The coup attempt, which started 2:30 AM in Bangui, seems to have been avoided, although the rebel militaries still are on the loose and reportedly are regrouping. President Ange-Félix Patassé reportedly escaped an attack on his person without injuries.
The first shots were heard at 2:30 in the residential Bangui suburb housing President Patassé. Later, shots and even mortars were fired at the President's residence. With daylight, the shooting had spread to the southern part of the city and areas close to the airport. The gunmen took control over the national radio station.
Armed forces loyal to the President managed to halt gunmen's advances and thereby the coup d'état. At least seven have been killed in the fights so far, four of them from the Presidential Guard and one civilian. The mutinying soldiers are however still reported to occupy the southern parts of Bangui, a stronghold of the opposition.
At noon, the Central African government stated its army was in control of the situation. A government statement said, "The Army has managed to scotch the attempted coup d'état and is in total control of the situation."
- At this morning, around 2 o'clock, still not identified individuals started an attack, using automatic weapons, against several targets, including the residence of the President of the Republic, the statements reads. It goes on urging the "entire population to stay calm, but remain very vigilant to uncover these troublemakers."
The statement was signed by government spokesperson Constance Nathalie Gounebana. It made no mention of the whereabouts of shape of President Patassé, opening for speculations that he might have been injured. The President's spokesman Prosper Ndouba however later confirmed Patassé was "healthy and uninjured". Patassé has not yet appeared in public and remains under heavy guard.
Meanwhile, residents have started fleeing the southern townships fearing they could get in middle when loyal forces are set to attack the gunmen's strongholds there. The mutinying soldiers reportedly are consolidating their positions in southern Bangui, patrolling the streets with confiscated vehicles.
The identity of the coup plotters is still unknown, but speculations go towards military personnel that were involved in one of the many coups and coup attempts in the Central African Republic in the 1990s.
After a longer period of stability, the Central African Republic was thrown into chaos and civil war by three successive coup attempts in 1996 and 1997. The April 1996 coup attempt was conducted on a very similar way as tonight's attempt. On that occasion, France sent troops to protect Patassé's government.
The United Nations stationed peacekeepers in the country, assisting the polarised society achieving some stability and reconciliation. The UN peacekeepers were only withdrawn one year ago. Since then, however, the political situation in the Central African Republic has been slipping back to tension.
Earlier this year, the UN has expressed concern over the lack of dialogue between the country's main parties, calling it "a serious obstacle to the sustainability of the democratic institutions established barely a year ago." As both the government and the opposition were adopting a "confrontational approach", it was warned that the country was slipping into a political crisis.

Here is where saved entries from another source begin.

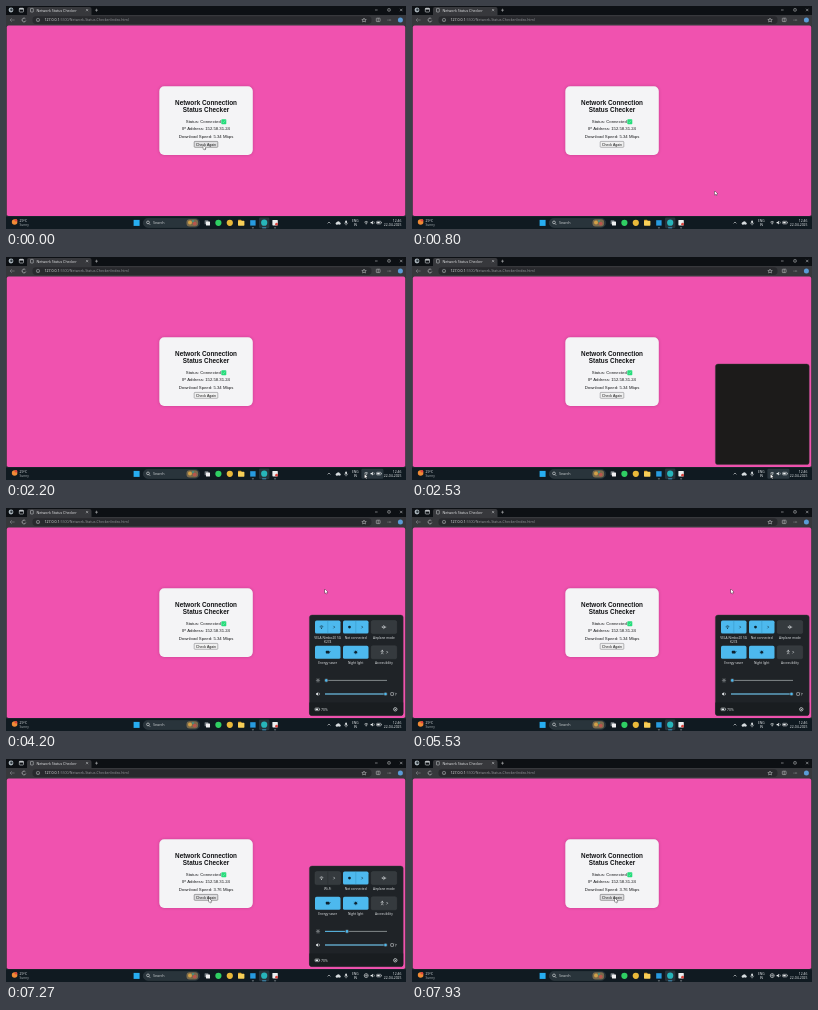
Recreate the animation shown at these times as an HTML page with a canvas. Size 400 by 223 pixels, loop 8 s.

```html
<!DOCTYPE html>
<html lang="en">
<head>
<meta charset="utf-8">
<title>Network Status Checker</title>
<style>
html, body { margin: 0; width: 100%; height: 100%; overflow: hidden; background: #10191f; }
canvas { display: block; width: 100vw; height: 100vh; }
</style>
</head>
<body>
<canvas id="stage"></canvas>
<script>
const W = 400, H = 223, LOOP = 8000;
const canvas = document.getElementById('stage');
const ctx = canvas.getContext('2d');
const SANS = '"Liberation Sans", Arial, sans-serif';
const UI = '"Open Sans", "Noto Sans", sans-serif';
const BLUE = '#4db9ee', INK = '#0d2230', PALE = '#e4e8ea', TILE = '#353a3e';

// Cursor path: time, x, y
const PATH = [
  [0, 197.3, 139.3], [70, 197.3, 139.3], [870, 305, 186], [1400, 358.6, 217.2],
  [3000, 358.6, 217.2], [3800, 318.9, 81.3], [5600, 318.9, 81.3],
  [6050, 315, 118], [6350, 315, 118], [6950, 203, 139.3], [LOOP, 203, 139.3]
];
const T = { panel: 2530, content: 3000, wifiOff: 6150, result: 7130, close: 7330, closed: 7530 };

const clamp = v => Math.max(0, Math.min(1, v));
const ease = v => v * v * (3 - 2 * v);
const span = (t, a, b) => ease(clamp((t - a) / (b - a)));

function cursorAt(t) {
  let i = 1;
  while (i < PATH.length - 1 && t > PATH[i][0]) i++;
  const [t0, x0, y0] = PATH[i - 1], [t1, x1, y1] = PATH[i];
  const k = span(t, t0, t1);
  return [x0 + (x1 - x0) * k, y0 + (y1 - y0) * k];
}

function rect(x, y, w, h, fill) {
  ctx.fillStyle = fill;
  ctx.fillRect(x, y, w, h);
}
function round(x, y, w, h, r, fill, stroke, lw = 0.5) {
  ctx.beginPath();
  ctx.roundRect(x, y, w, h, r);
  if (fill) { ctx.fillStyle = fill; ctx.fill(); }
  if (stroke) { ctx.strokeStyle = stroke; ctx.lineWidth = lw; ctx.stroke(); }
}
function disc(x, y, r, fill) {
  ctx.beginPath();
  ctx.arc(x, y, r, 0, 7);
  ctx.fillStyle = fill;
  ctx.fill();
}
function ring(x, y, r, color, lw = 0.6, a = 0, b = 6.3) {
  ctx.beginPath();
  ctx.arc(x, y, r, a, b);
  ctx.strokeStyle = color;
  ctx.lineWidth = lw;
  ctx.stroke();
}
function line(color, lw, ...p) {
  ctx.beginPath();
  for (let i = 0; i < p.length; i += 2) ctx.lineTo(p[i], p[i + 1]);
  ctx.strokeStyle = color;
  ctx.lineWidth = lw;
  ctx.stroke();
}
function shape(fill, ...p) {
  ctx.beginPath();
  for (let i = 0; i < p.length; i += 2) ctx.lineTo(p[i], p[i + 1]);
  ctx.closePath();
  ctx.fillStyle = fill;
  ctx.fill();
}
function text(s, x, y, size, color, align = 'left', family = UI, weight = 400) {
  ctx.font = `${weight} ${size}px ${family}`;
  ctx.textAlign = align;
  ctx.fillStyle = color;
  ctx.fillText(s, x, y);
}

function wifi(x, y, color) {
  for (const r of [1.3, 2.5]) ring(x, y + 1.4, r, color, 0.6, -2.4, -0.75);
  disc(x, y + 1.2, 0.55, color);
}
function globe(x, y, color) {
  ring(x, y, 2, color, 0.5);
  line(color, 0.4, x - 2, y, x + 2, y);
  line(color, 0.4, x, y - 2, x, y + 2);
}
function speaker(x, y, color) {
  shape(color, x - 2, y - 0.7, x - 1, y - 0.7, x + 0.2, y - 1.9, x + 0.2, y + 1.9, x - 1, y + 0.7, x - 2, y + 0.7);
  ring(x, y, 1.6, color, 0.5, -0.8, 0.8);
}
function battery(x, y, color) {
  round(x - 2.4, y - 1.3, 4.4, 2.6, 0.6, null, color);
  rect(x - 1.8, y - 0.7, 2.5, 1.4, color);
  rect(x + 2.2, y - 0.5, 0.5, 1, color);
}
function sun(x, y, color) {
  ring(x, y, 0.9, color, 0.5);
  for (let a = 0; a < 8; a++) {
    const c = Math.cos(a * Math.PI / 4), s = Math.sin(a * Math.PI / 4);
    line(color, 0.4, x + c * 1.5, y + s * 1.5, x + c * 2.1, y + s * 2.1);
  }
}
function plane(x, y, color) {
  line(color, 0.7, x - 2, y, x + 2.2, y);
  line(color, 0.6, x - 0.5, y - 2, x + 0.6, y, x - 0.5, y + 2);
  line(color, 0.5, x - 2, y - 0.8, x - 1.5, y, x - 2, y + 0.8);
}
function chevron(x, y, color) {
  line(color, 0.6, x - 0.5, y - 1.2, x + 0.7, y, x - 0.5, y + 1.2);
}

function browser() {
  rect(0, 0, W, 21, '#0d1014');
  disc(5, 4, 2.4, '#a9b4bb');
  disc(5.4, 3.8, 1.2, '#343d43');
  round(13.3, 2.2, 4.2, 3.8, 0.7, null, '#d6dadd', 0.6);
  rect(13.3, 2.2, 4.2, 1.3, '#d6dadd');
  round(21, 1, 64.5, 10, [2, 2, 0, 0], '#37383c');
  round(24.5, 2.4, 2.8, 3.6, 0.4, null, '#cfd2d4');
  text('Network Status Checker', 30.5, 5.6, 3.6, '#e7e8ea');
  line('#c8cacc', 0.5, 80, 3, 82.2, 5.2);
  line('#c8cacc', 0.5, 82.2, 3, 80, 5.2);
  line('#c8cacc', 0.5, 89, 4.2, 92, 4.2);
  line('#c8cacc', 0.5, 90.5, 2.7, 90.5, 5.7);
  line('#d4d6d8', 0.5, 369, 4, 371.6, 4);
  round(381.8, 2.7, 2.4, 2.4, 0.3, null, '#d4d6d8');
  line('#d4d6d8', 0.5, 394, 2.8, 396.4, 5.2);
  line('#d4d6d8', 0.5, 396.4, 2.8, 394, 5.2);

  rect(0, 9, W, 11, '#37383c');
  line('#85878b', 0.6, 8.6, 14, 4, 14);
  line('#85878b', 0.6, 5.8, 12.2, 4, 14, 5.8, 15.8);
  ring(18, 14, 1.9, '#cfd1d3', 0.6, 0.3, 5.5);
  round(26.5, 10.2, 339, 7.8, 3.4, '#28292d');
  ring(32, 14, 1.7, '#b9bcbf', 0.5);
  line('#b9bcbf', 0.5, 32, 13.7, 32, 15);
  text('127.0.0.1', 38.5, 15.3, 3.55, '#f1f1f2');
  const w = ctx.measureText('127.0.0.1').width;
  text(':5500/Network-Status-Checker/index.html', 38.5 + w, 15.3, 3.55, '#96989c');
  line('#c9cbcd', 0.5, 358, 12, 358.7, 13.5, 360.3, 13.6, 359.1, 14.6, 359.5, 16, 358, 15.2, 356.6, 16, 357, 14.6, 355.8, 13.6, 357.4, 13.5, 358, 12);
  round(370.3, 12.2, 3.8, 3.4, 0.5, null, '#c9cbcd');
  line('#c9cbcd', 0.5, 372.2, 12.2, 372.2, 15.6);
  for (let i = 0; i < 3; i++) disc(382 + i * 1.4, 14, 0.4, '#c9cbcd');
  disc(394.4, 14, 2.5, '#5b9bd6');
}

function page(t, x, y) {
  rect(0, 19, W, 192, '#37383c');
  round(0.8, 19.6, 398.4, 190.4, 1.8, '#f052af');
  ctx.save();
  ctx.shadowColor = 'rgba(60,0,40,.25)';
  ctx.shadowBlur = 3 * canvas.width / W;
  round(153.3, 80.3, 93.5, 68.6, 4.8, '#f4f4f6');
  ctx.restore();
  text('Network Connection', 200, 99, 6.37, '#111214', 'center', SANS, 700);
  text('Status Checker', 200, 106, 6.37, '#111214', 'center', SANS, 700);
  text('Status: Connected', 179.8, 117.3, 4.25, '#18191b', 'left', SANS);
  round(215.3, 113.2, 5, 5, 0.8, '#25dc7b');
  line('#8cf0b8', 0.6, 216.5, 115.8, 217.4, 116.7, 219.2, 114.6);
  text('IP Address: 152.58.31.24', 200, 124.4, 4.25, '#18191b', 'center', SANS);
  const speed = t < T.result ? '5.34' : '3.76';
  text(`Download Speed: ${speed} Mbps`, 200, 131.8, 4.25, '#18191b', 'center', SANS);
  const hover = x > 188 && x < 212 && y > 135 && y < 142;
  round(188.2, 135.4, 23.6, 5.9, 0.7, hover ? '#dfdfe1' : '#f0f0f0', hover ? '#505052' : '#77777a');
  text('Check Again', 200, 139.6, 3.53, '#111', 'center', SANS);
}

function tile(x, y, label, on, split, more) {
  const fg = on ? INK : PALE;
  round(x, y, 25.5, 13, 1.6, on ? BLUE : TILE, on ? null : '#42474b', 0.4);
  if (split) {
    line(on ? '#318bb8' : '#25292c', 0.4, x + 12.8, y, x + 12.8, y + 13);
    chevron(x + 19, y + 6.5, fg);
  }
  label.split('\n').forEach((s, i) => text(s, x + 12.7, y + 18.2 + i * 4.6, 3.2, PALE, 'center'));
  return fg;
}

function slider(y, knob) {
  line('#8d9295', 0.9, 319, y, 381, y);
  line(BLUE, 0.9, 319, y, knob, y);
  disc(knob, y, 2.1, '#454a4e');
  disc(knob, y, 1.3, BLUE);
}

function panel(t) {
  if (t < T.panel || t >= T.closed) return;
  ctx.save();
  ctx.beginPath();
  ctx.rect(0, 0, W, 210);
  ctx.clip();
  ctx.translate(0, 104 * span(t, T.close, T.closed));
  const ready = t >= T.content;
  round(303.4, 107, 93.8, 100.6, 2.6, ready ? '#1f2327' : '#1c1b1a', '#3a3a3b', 0.4);
  if (ready) {
    const on = t < T.wifiOff;
    let c = tile(309, 112.6, on ? 'VELA Nimbo20 5G\nK274' : 'Wi-Fi', on, true);
    wifi(315.5, 119, c);
    tile(337, 112.6, 'Not connected', true, true);
    disc(343.5, 119.1, 1.4, INK);
    c = tile(365.2, 112.6, 'Airplane mode', false);
    plane(378, 119.1, c);
    c = tile(309, 137.8, 'Energy saver', true);
    round(319.8, 142.8, 3.6, 2.6, 0.6, c);
    line(c, 0.5, 323, 145.4, 324.4, 143);
    c = tile(337, 137.8, 'Night light', true);
    disc(349.7, 144.2, 1.3, c);
    sun(349.7, 144.2, c);
    c = tile(365.2, 137.8, 'Accessibility', false);
    disc(376.2, 142.4, 0.6, c);
    line(c, 0.5, 374.6, 143.6, 377.8, 143.6);
    line(c, 0.5, 375.2, 146.2, 376.2, 144.4, 377.2, 146.2);
    chevron(381, 144.2, c);

    sun(312, 172.4, PALE);
    slider(172.4, 320.3 + 20.7 * span(t, T.wifiOff + 50, T.wifiOff + 230));
    speaker(312, 186, PALE);
    slider(186, 379.5);
    round(384.7, 184.6, 2.8, 2.8, 0.4, null, PALE);
    chevron(389.7, 186, PALE);
    ctx.save();
    ctx.beginPath();
    ctx.roundRect(303.4, 107, 93.8, 100.6, 2.6);
    ctx.clip();
    rect(303, 194.5, 95, 14, '#191d20');
    ctx.restore();
    battery(311.4, 201.3, PALE);
    text('70%', 315, 202.6, 3.4, PALE);
    ring(389.3, 201.3, 1.7, PALE, 0.7);
    disc(389.3, 201.3, 0.6, PALE);
  }
  ctx.restore();
}

function taskbar(t, x, y) {
  rect(0, 210, W, 13, '#101a21');
  rect(0, 210, W, 0.4, '#2a343b');
  disc(8.6, 216, 2.8, '#f08b35');
  disc(10, 214.3, 1.3, '#e2483d');
  text('29°C', 13.4, 215.8, 3.5, '#e8ecee');
  text('Sunny', 13.4, 220, 3.3, '#a5adb2');

  rect(127.6, 213.9, 6, 6, '#27adf0');
  round(137.3, 212.4, 56.4, 9, 4.5, '#29343b', '#3a454c', 0.4);
  ring(142, 216.4, 1.4, PALE, 0.6);
  line(PALE, 0.6, 143, 217.5, 144.2, 218.8);
  text('Search', 147, 218.2, 3.7, '#d3d8da');
  round(180.5, 213.3, 11.6, 7.2, 3, '#7a6a4c');
  disc(184, 216.6, 2, '#d0a047');
  disc(188.7, 217.6, 1.9, '#b8554c');
  disc(187, 215, 1.2, '#508a78');

  round(198.6, 214.2, 3.8, 4, 0.5, '#737c82');
  round(200, 215.6, 4, 4, 0.5, '#eef0f1');
  disc(212.4, 216.8, 3.1, '#2fcf63');
  disc(223.8, 216.8, 3.1, '#e9b93a');
  round(232, 213.8, 3.4, 2, 0.5, '#d89b25');
  round(232, 214.8, 6.4, 4.9, 0.6, '#f7cf58');
  rect(244.2, 214.2, 5.4, 5.4, '#279be0');
  round(253, 211.6, 10.4, 10.6, 1.4, '#27333b');
  disc(258.2, 216.7, 3.1, '#27b5ba');
  round(266.4, 214, 5.4, 5.4, 0.6, '#eceeef');
  disc(270.6, 218.2, 1.4, '#d9453f');
  for (const [u, w] of [[245.8, 2.2], [256, 4.4], [268, 2.2]]) round(u, 221.4, w, 0.8, 0.4, w > 3 ? BLUE : '#98a1a7');

  line(PALE, 0.6, 321.6, 217.4, 323, 216, 324.4, 217.4);
  disc(330.9, 217.5, 1.2, '#d8dde0');
  disc(332.3, 216.8, 1.6, '#d8dde0');
  disc(333.7, 217.6, 1.1, '#d8dde0');
  round(339.3, 214.4, 1.6, 3.2, 0.8, PALE);
  ring(340.1, 216.6, 1.7, PALE, 0.4, 0, 3.14);
  line(PALE, 0.4, 340.1, 218.3, 340.1, 219.4);
  text('ENG', 349.3, 215.7, 3.2, '#e8ecee', 'center');
  text('IN', 349.3, 220, 3.2, '#e8ecee', 'center');
  if (x > 355 && y > 211) round(355.4, 211.8, 22, 10, 1.4, '#2a363e');
  (t < T.wifiOff ? wifi : globe)(360.2, 216.6, '#f0f3f4');
  speaker(366.6, 216.6, '#f0f3f4');
  battery(373, 216.6, '#f0f3f4');
  text('12:46', 395.5, 215.7, 3.4, '#e8ecee', 'right');
  text('22-04-2025', 395.5, 220.1, 3.4, '#e8ecee', 'right');
}

function cursor(x, y) {
  ctx.save();
  ctx.translate(x, y);
  ctx.lineJoin = 'round';
  const p = [0, 0, 0, 3.9, 0.9, 3.1, 1.5, 4.5, 2.1, 4.2, 1.5, 2.9, 2.7, 2.8];
  line('#222', 0.7, ...p, 0, 0);
  shape('#fff', ...p);
  ctx.restore();
}

function draw(t) {
  const dpr = window.devicePixelRatio || 1;
  const w = Math.round(innerWidth * dpr), h = Math.round(innerHeight * dpr);
  if (canvas.width !== w || canvas.height !== h) { canvas.width = w; canvas.height = h; }
  ctx.setTransform(w / W, 0, 0, h / H, 0, 0);
  const [x, y] = cursorAt(t);
  browser();
  page(t, x, y);
  panel(t);
  taskbar(t, x, y);
  cursor(x, y);
}

const start = performance.now();
function tick() {
  draw((performance.now() - start) % LOOP);
  requestAnimationFrame(tick);
}
tick();
</script>
</body>
</html>
```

Lacking international aid also has deepened the financial crisis, provoking massive demonstrations against the government over the failure to pay civil service salaries. These demonstrations have lasted for months. In 2000, social tension and the precarious economic situation provoked a strike by civil service workers that lasted almost the entire year.
Sources: Based on CAR govt, media reports and afrol archives